The reason why Logic9 doesn't have the Export Audio To Movie feature is the current state of Quicktime. Remember that the basic video capabilities of Logic are not written into the Logic code but outsourced to the Quicktime components in OSX (Don't invent the wheel twice). Based on a statement by Steve Jobs, the new Final Cut version should arrive in 2011 and you might think it will be 64bit, dragging QuickTime along with it, followed by a quick Logic update - maybe.
If this helps, here is my current workaround:
I work in 64bit with a separate project file for each music cue on a video based project. When I'm done, I bounce the audio.
Now I have also one master project, that also uses the current video and has the exact (important) sync settings. I use that project to import each previously bounced audio cue. If your sync settings are the same with all the individual projects and the master projects then you can import one or many audio files and with one command "Move to original recording position" all the audio files line up perfectly in sync.
The advantages of that master project:

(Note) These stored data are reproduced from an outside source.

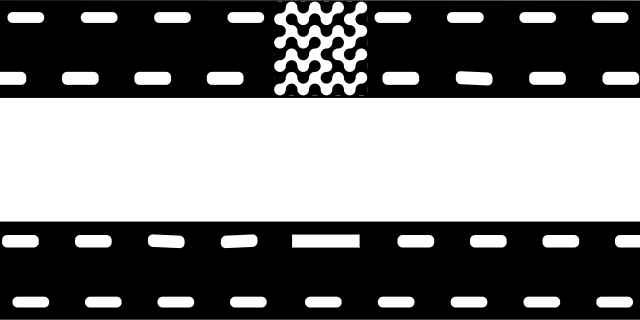
A WebGL 2 fragment shader for this pattern:

```glsl
#version 300 es
precision highp float;
// Two black bands with dashed white rows, a woven patch and a plain bar.
uniform vec2 u_resolution;
out vec4 fragColor;

float hash(vec2 p) {
  return fract(sin(dot(p, vec2(127.1, 311.7))) * 43758.5453);
}

float roundedBox(vec2 p, vec2 halfSize, float radius) {
  vec2 q = abs(p) - halfSize + radius;
  return length(max(q, 0.0)) + min(max(q.x, q.y), 0.0) - radius;
}

// Dashes repeat from separate starts on either side of x = 340.
// left and right hold the first centre, the spacing and the last index.
float dashRow(vec2 p, float halfHeight, vec3 left, vec3 right) {
  vec3 row = p.x < 340.0 ? left : right;
  float index = clamp(round((p.x - row.x) / row.y), 0.0, row.z);
  p.x -= row.x + index * row.y;
  return roundedBox(p, vec2(22.0, halfHeight), 6.2);
}

// Vertical offset that tilts the single dash around centre.
float tilt(float x, float centre) {
  float dx = x - centre;
  return abs(dx) < 30.0 ? 0.045 * dx : 0.0;
}

// Rounded checkerboard whose corners join either white or black cells.
float weave(vec2 p) {
  vec2 q = (p - vec2(329.0, 2.0)) / vec2(13.95, 14.05);
  vec2 corner = floor(q + 0.5);
  vec2 f = q - corner;
  if (mod(corner.x + corner.y, 2.0) < 0.5) f.x = -f.x;
  float toWhite = min(length(f - 0.5), length(f + 0.5));
  float toBlack = min(length(f - vec2(0.5, -0.5)), length(f + vec2(0.5, -0.5)));
  bool inner = all(greaterThan(corner, vec2(0.5))) && all(lessThan(corner, vec2(7.5)));
  float joinChance = mod(corner.y, 2.0) > 0.5 ? 0.85 : 0.3;
  bool joined = inner && hash(corner) < joinChance;
  float d = joined ? 0.5 - toBlack : toWhite - 0.5;
  return max(d * 14.0, roundedBox(p - vec2(384.8, 58.2), vec2(55.8, 56.2), 0.0));
}

void main() {
  // The canvas height spans 384 units, with y measured downwards.
  float unit = 384.0 / u_resolution.y;
  vec2 p = gl_FragCoord.xy * unit;
  p.y = 384.0 - p.y;

  // White strip between the bands
  float d = abs(p.y - 191.7) - 74.2;

  // Upper band
  d = min(d, dashRow(p - vec2(0.0, 21.0), 6.5,
    vec3(31.0, 88.0, 3.0), vec3(471.5, 86.9, 3.0)));
  d = min(d, dashRow(p - vec2(0.0, 94.0 + tilt(p.x, 569.0)), 7.8,
    vec3(9.5, 86.9, 3.0), vec3(481.0, 88.0, 3.0)));
  d = min(d, weave(p));

  // Lower band
  float slant = tilt(p.x, 199.0) - tilt(p.x, 288.0);
  d = min(d, dashRow(p - vec2(0.0, 289.5 + slant), 7.5,
    vec3(24.5, 87.5, 3.0), vec3(499.0, 87.0, 3.0)));
  d = min(d, dashRow(p - vec2(0.0, 362.5), 6.5,
    vec3(37.0, 87.0, 3.0), vec3(388.0, 87.4, 4.0)));
  d = min(d, roundedBox(p - vec2(391.0, 289.3), vec2(40.5, 7.8), 0.0));

  float shade = clamp(0.5 - d / unit, 0.0, 1.0);

  // Faint grey rims along the top and bottom of the canvas
  float topRim = clamp((1.0 - p.y) / unit + 0.5, 0.0, 1.0);
  float bottomRim = clamp((p.y - 383.0) / unit + 0.5, 0.0, 1.0);
  shade = max(shade, topRim * mix(0.12, 0.45, p.x / 768.0));
  shade = max(shade, bottomRim * 0.3);

  fragColor = vec4(vec3(shade), 1.0);
}
```
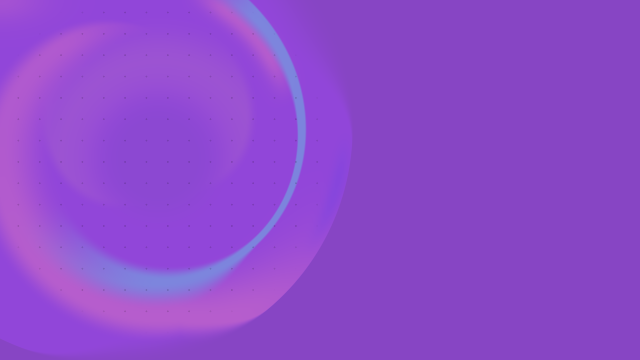
Write a Shadertoy shader that draws this background.

```glsl
const vec3 BACKDROP = vec3(0.53, 0.27, 0.77);
const vec3 VIOLET = vec3(0.57, 0.275, 0.85);
const vec3 HAZE = vec3(0.61, 0.325, 0.825);
const vec3 CORE = vec3(0.545, 0.285, 0.82);
const vec3 PINK = vec3(0.72, 0.37, 0.80);
const vec3 BLUE = vec3(0.48, 0.54, 0.87);

float sq(float x) { return x * x; }

// 1 between a and b, easing over the given widths
float window(float x, float a, float b, float easeIn, float easeOut) {
    return smoothstep(a, a + easeIn, x) * (1.0 - smoothstep(b - easeOut, b, x));
}

void mainImage(out vec4 fragColor, in vec2 fragCoord) {
    vec2 p = fragCoord / iResolution.y;
    vec2 q = p - vec2(0.44, 0.56);
    float r = length(q);
    float turn = fract(atan(q.x, q.y) / 6.28318); // clockwise from the top

    // Spiral outlines: radius as a function of the turn
    float rim = 0.514 + 2.2 * sq(turn - 0.35);
    float inner = 0.303 + 0.45 * sq(turn - 0.67);
    float outer = 0.5 - 2.4 * sq(max(turn - 0.75, 0.0)) + 1.2 * max(0.48 - turn, 0.0);

    // Disc, crisp on the right and melting away above and below
    float rimSoft = 0.004 + 0.15 * (1.0 - smoothstep(0.12, 0.24, turn))
                  + 0.08 * window(turn, 0.40, 0.60, 0.08, 0.08);
    float disc = 1.0 - smoothstep(rim - rimSoft, rim, r);
    vec3 col = mix(BACKDROP, VIOLET, disc);

    // Inner haze with a curled lower border, and the dim core
    float hazeLimit = max(max(0.45 - 0.85 * turn, 0.9 * turn - 0.37), 0.14);
    float haze = 1.0 - smoothstep(hazeLimit - 0.03, hazeLimit + 0.01, r);
    haze *= 1.0 - smoothstep(0.27, 0.40, r);
    col = mix(col, HAZE, haze * smoothstep(0.10, 0.27, r));
    col = mix(col, CORE, 0.9 * (1.0 - smoothstep(0.09, 0.21, r)));

    // Broad pink arm sweeping from the lower right round to the top
    float across = (r - inner) / max(outer - inner, 0.02);
    float arm = smoothstep(-0.1, 0.65, across) * (1.0 - smoothstep(0.72, 1.08, across));
    arm *= window(turn, 0.25, 1.0, 0.18, 0.12) * disc;
    col = mix(col, PINK, arm * mix(0.95, 0.8, smoothstep(0.6, 0.8, turn)));

    // Pink glow lining the upper part of the ribbon
    float lining = exp(-sq((r - inner + 0.015) / 0.032));
    col = mix(col, PINK, 0.9 * lining * window(turn, 0.02, 0.19, 0.05, 0.06));

    // Blue ribbon, thin on the right and diffuse at the bottom
    float d = r - inner;
    float width = 0.016 + 0.55 * sq(turn - 0.32);
    float innerSoft = 0.006 + 0.035 * smoothstep(0.35, 0.5, turn)
                    + 0.035 * (1.0 - smoothstep(0.08, 0.22, turn));
    float outerSoft = 0.005 + 0.065 * smoothstep(0.36, 0.47, turn);
    float ribbon = smoothstep(-0.5 * innerSoft, 0.5 * innerSoft, d);
    ribbon *= 1.0 - smoothstep(width - 0.002, width + outerSoft, d);
    col = mix(col, BLUE, 0.92 * ribbon * window(turn, 0.03, 0.70, 0.07, 0.20));

    // Indigo streak by the rim and a faint corner blush
    float streak = exp(-sq((r - rim + 0.025) / 0.022)) * window(turn, 0.22, 0.35, 0.05, 0.07);
    col = mix(col, vec3(0.51, 0.27, 0.87), 0.7 * streak * disc);
    col = mix(col, PINK, 0.5 * exp(-sq(length((p - vec2(0.0, 1.0)) * vec2(1.0, 2.0)) / 0.12)));

    // Grid of faint dots over the disc
    vec2 cell = mod(p - vec2(0.051, 0.0165) + 0.02965, 0.0593) - 0.02965;
    float dots = 1.0 - smoothstep(0.0012, 0.0038, length(cell));
    col *= 1.0 - 0.14 * dots * disc * (1.0 - smoothstep(0.42, 0.5, r));

    fragColor = vec4(col, 1.0);
}
```
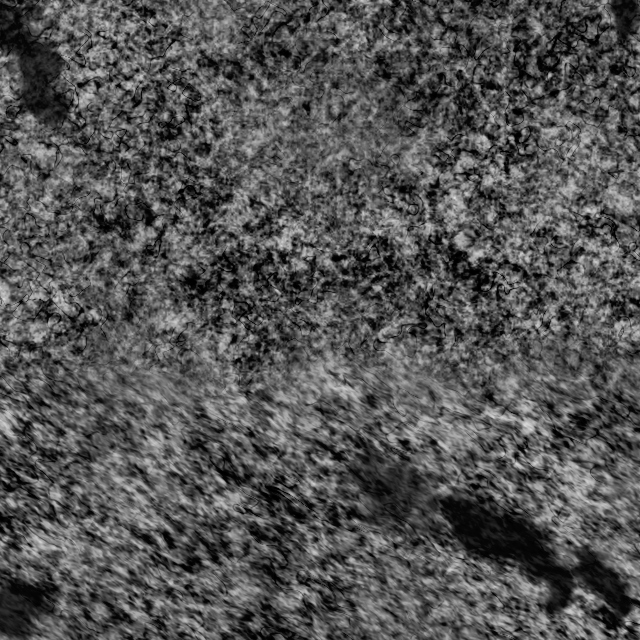
Give the GLSL for this texture, as a WebGL 1 fragment shader.

```glsl
precision highp float;
// Weathered dark rock: fine cracked grain, slanted streaks below and sooty hollows.

uniform vec2 u_resolution;

float hash(vec2 p) {
  vec3 q = fract(vec3(p.xyx) * 0.1031);
  q += dot(q, q.yzx + 33.33);
  return fract((q.x + q.y) * q.z);
}

// Value noise, centred on zero
float noise(vec2 p) {
  vec2 cell = floor(p), f = fract(p);
  f = f * f * (3.0 - 2.0 * f);
  float low = mix(hash(cell), hash(cell + vec2(1.0, 0.0)), f.x);
  float high = mix(hash(cell + vec2(0.0, 1.0)), hash(cell + vec2(1.0, 1.0)), f.x);
  return mix(low, high, f.y) - 0.5;
}

mat2 rotation(float angle) {
  float c = cos(angle), s = sin(angle);
  return mat2(c, -s, s, c);
}

// Broad, cloudy variation
float cloud(vec2 p) {
  float sum = 0.0, weight = 0.55;
  for (int i = 0; i < 4; i++) {
    sum += weight * noise(p);
    p = rotation(0.65) * p * 2.1 + 17.3;
    weight *= 0.6;
  }
  return sum;
}

// Mineral grain, from small clumps down to single specks
float grain(vec2 p) {
  float clumps = 0.24 * noise(p * 42.0);
  float grains = 0.40 * noise(rotation(0.7) * p * 95.0 + 31.0);
  float chips = 0.43 * noise(rotation(1.3) * p * 190.0 + 57.0);
  float specks = 0.28 * noise(rotation(2.1) * p * 370.0 + 83.0);
  return clumps + grains + chips + specks;
}

// Thin dark crevices along the zero line of a warped noise
float cracks(vec2 p) {
  vec2 warp = vec2(noise(p * 60.0 + 5.0), noise(p * 60.0 + 45.0));
  float ridge = abs(noise(p * 72.0 + warp * 1.3 + 11.0));
  float broken = smoothstep(-0.25, 0.2, noise(p * 28.0 + 71.0));
  return broken * (1.0 - smoothstep(0.01, 0.13, ridge));
}

// Soft stroke from a to b
float smudge(vec2 p, vec2 a, vec2 b, float radius) {
  vec2 along = b - a;
  float t = clamp(dot(p - a, along) / dot(along, along), 0.0, 1.0);
  return 1.0 - smoothstep(radius * 0.45, radius * 1.35, length(p - a - along * t));
}

void main() {
  vec2 p = gl_FragCoord.xy / u_resolution.y;
  vec2 drift = vec2(cloud(p * 13.0 + 3.0), cloud(p * 13.0 + 60.0));
  vec2 ragged = p + drift * 0.085;

  // Blocky grain above, grain drawn out along a falling slant below
  float slanted = 1.0 - smoothstep(0.38, 0.49, ragged.y + 0.04 * noise(p * 5.0));
  vec2 blocky = rotation(-0.6) * (p + drift * 0.012) * vec2(0.95, 1.0);
  vec2 drawn = rotation(-0.58) * (p + drift * 0.012) * vec2(0.52, 1.12) + 7.0;
  float texture = mix(grain(blocky), grain(drawn), slanted);
  float crevice = mix(cracks(blocky), 0.75 * cracks(drawn), slanted);

  // Uneven contrast: hazy patches between crisp ones
  float crisp = clamp(1.0 + 0.9 * cloud(p * 5.0 + 91.0), 0.65, 1.3);
  float tone = 0.365 + 0.26 * cloud(p * 4.5 + 23.0) + 0.16 * cloud(p * 16.0 + 40.0);
  tone += crisp * (texture - 0.24 * crevice);

  // Pale band across the middle and on the right
  tone += 0.10 * smudge(ragged, vec2(0.26, 0.42), vec2(0.32, 0.38), 0.09);
  tone += 0.10 * smudge(ragged, vec2(0.50, 0.37), vec2(0.74, 0.36), 0.10);
  tone += 0.06 * smudge(ragged, vec2(0.82, 0.78), vec2(0.96, 0.70), 0.11);

  // Sooty hollows in the corners and at the lower right
  float soot = 0.75 * smudge(ragged, vec2(0.60, 0.23), vec2(0.65, 0.22), 0.045);
  soot = max(soot, smudge(ragged, vec2(0.72, 0.19), vec2(0.84, 0.15), 0.035));
  soot = max(soot, smudge(ragged, vec2(0.84, 0.15), vec2(0.86, 0.08), 0.035));
  soot = max(soot, smudge(ragged, vec2(0.92, 0.10), vec2(0.99, 0.04), 0.032));
  soot = max(soot, 0.85 * smudge(ragged, vec2(0.03, 0.98), vec2(0.09, 0.82), 0.027));
  soot = max(soot, 0.85 * smudge(ragged, vec2(0.0, 0.03), vec2(0.06, 0.05), 0.035));
  soot = max(soot, 0.85 * smudge(ragged, vec2(0.97, 0.99), vec2(1.0, 0.97), 0.03));
  tone = tone * (1.0 - 0.72 * soot) - 0.05 * soot;

  // Scattered bright flecks
  float fleck = smoothstep(0.33, 0.44, noise(blocky * 75.0 + 120.0));
  tone += 0.14 * fleck * (1.0 - soot);

  // Rounded ends keep blacks deep and highlights below white
  tone = max(tone, 0.025 + 0.15 * tone);
  tone = min(tone, 0.62 + 0.6 * (tone - 0.62));
  gl_FragColor = vec4(vec3(clamp(tone, 0.0, 1.0)), 1.0);
}
```
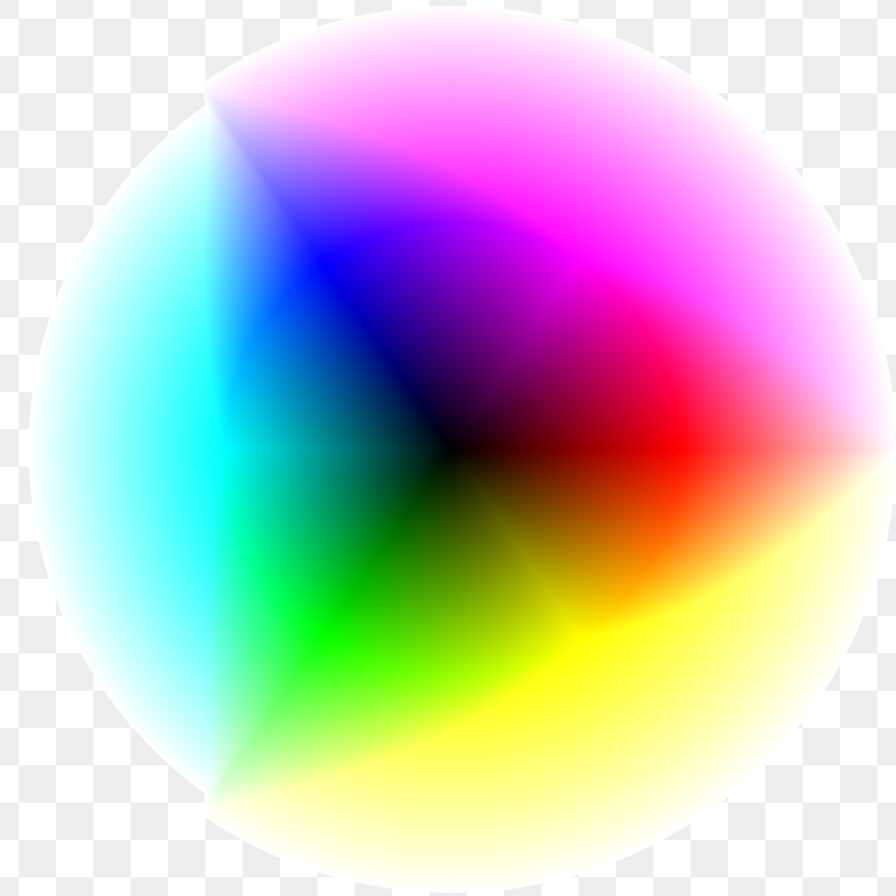
Give the GLSL for this background, as a WebGL 2 fragment shader.

```glsl
#version 300 es
precision highp float;
// A colour wheel from black core through pure hues to a white rim, over a checkerboard.

#define CENTER vec2(0.505, 0.4985)
#define PURE_RADIUS 0.2535   // where the hues are fully bright
#define RIM_RIGHT 0.495      // disc radius around the warm sectors
#define RIM_LEFT 0.473       // disc radius around the cyan sector
#define MIX_ANGLE 0.977      // magenta and yellow, from the red axis
#define PRIMARY_ANGLE 2.182  // blue and green, from the red axis
#define BEND 0.4             // curvature of the cool hue ramps
#define CHECKS 24.0
#define CHECK_GRAY 0.93

const float PI = 3.14159265;

uniform vec2 u_resolution;
out vec4 fragColor;

// Ramp from 0 at angle a to 1 at angle b, optionally bowed upward.
float hueRamp(float a, float b, float angle, float bend) {
    float t = clamp((angle - a) / (b - a), 0.0, 1.0);
    return t * (1.0 + bend - bend * t);
}

// Red depends on the angle from the x axis; blue and green mirror across it.
vec3 hueColor(vec2 p, float angle) {
    float red = hueRamp(PRIMARY_ANGLE, MIX_ANGLE, angle, BEND);
    float nearSide = hueRamp(0.0, MIX_ANGLE, angle, 0.0);
    float farSide = hueRamp(PRIMARY_ANGLE, PI, angle, BEND);
    return p.y > 0.0 ? vec3(red, farSide, nearSide) : vec3(red, nearSide, farSide);
}

// White and gray squares with edges softened over one pixel.
vec3 checkerboard(vec2 uv, float pixel) {
    vec2 wave = abs(fract(uv * CHECKS * 0.5) - 0.5) - 0.25;
    vec2 side = clamp(wave * 2.0 / (CHECKS * pixel), -0.5, 0.5) * 2.0;
    float gray = 0.5 + 0.5 * side.x * side.y;
    return vec3(mix(1.0, CHECK_GRAY, gray));
}

void main() {
    float extent = min(u_resolution.x, u_resolution.y);
    float pixel = 1.0 / extent;
    vec2 uv = (gl_FragCoord.xy - 0.5 * u_resolution) / extent + 0.5;
    vec2 p = uv - CENTER;
    float radius = length(p);
    float angle = abs(atan(p.y, p.x));

    // The disc steps inward beyond the blue and green rays.
    float cool = smoothstep(-0.015, 0.015, angle - PRIMARY_ANGLE);
    float rim = mix(RIM_RIGHT, RIM_LEFT, cool);

    // Brightness grows to the pure hues, then white is added out to the rim.
    float brightness = radius / PURE_RADIUS;
    float whiteness = max(radius - PURE_RADIUS, 0.0) / (rim - PURE_RADIUS);
    vec3 wheel = min(hueColor(p, angle) * brightness + whiteness, 1.0);

    float coverage = smoothstep(pixel, -pixel, radius - rim);
    fragColor = vec4(mix(checkerboard(uv, pixel), wheel, coverage), 1.0);
}
```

* You run that project in 32bit mode and therefore are able to use "Export audio to movie"
* You can make rough mixes of your video (audio against dialog) for approvals or your own reference. Having these little videos with you at the dubbing stage can take prove very easy if the music editor messed up your cue.
* You can export videos of individual cues, sections or the whole video (at least reels, if the movie is broken down in separate reels)
* Easy handling/mixing of separate cues that overlap
* Quick comparison of different versions of a cue which of course are all imported into the master project
* Quick timing references for Cue Sheet preperation
* In case of a picture edit, this the master project is also an amazing tool to figure out how messed up your music will be with the new picture cut. Import the new video and you can quickly move the out of sync audio files to figure out what the "damage" will be.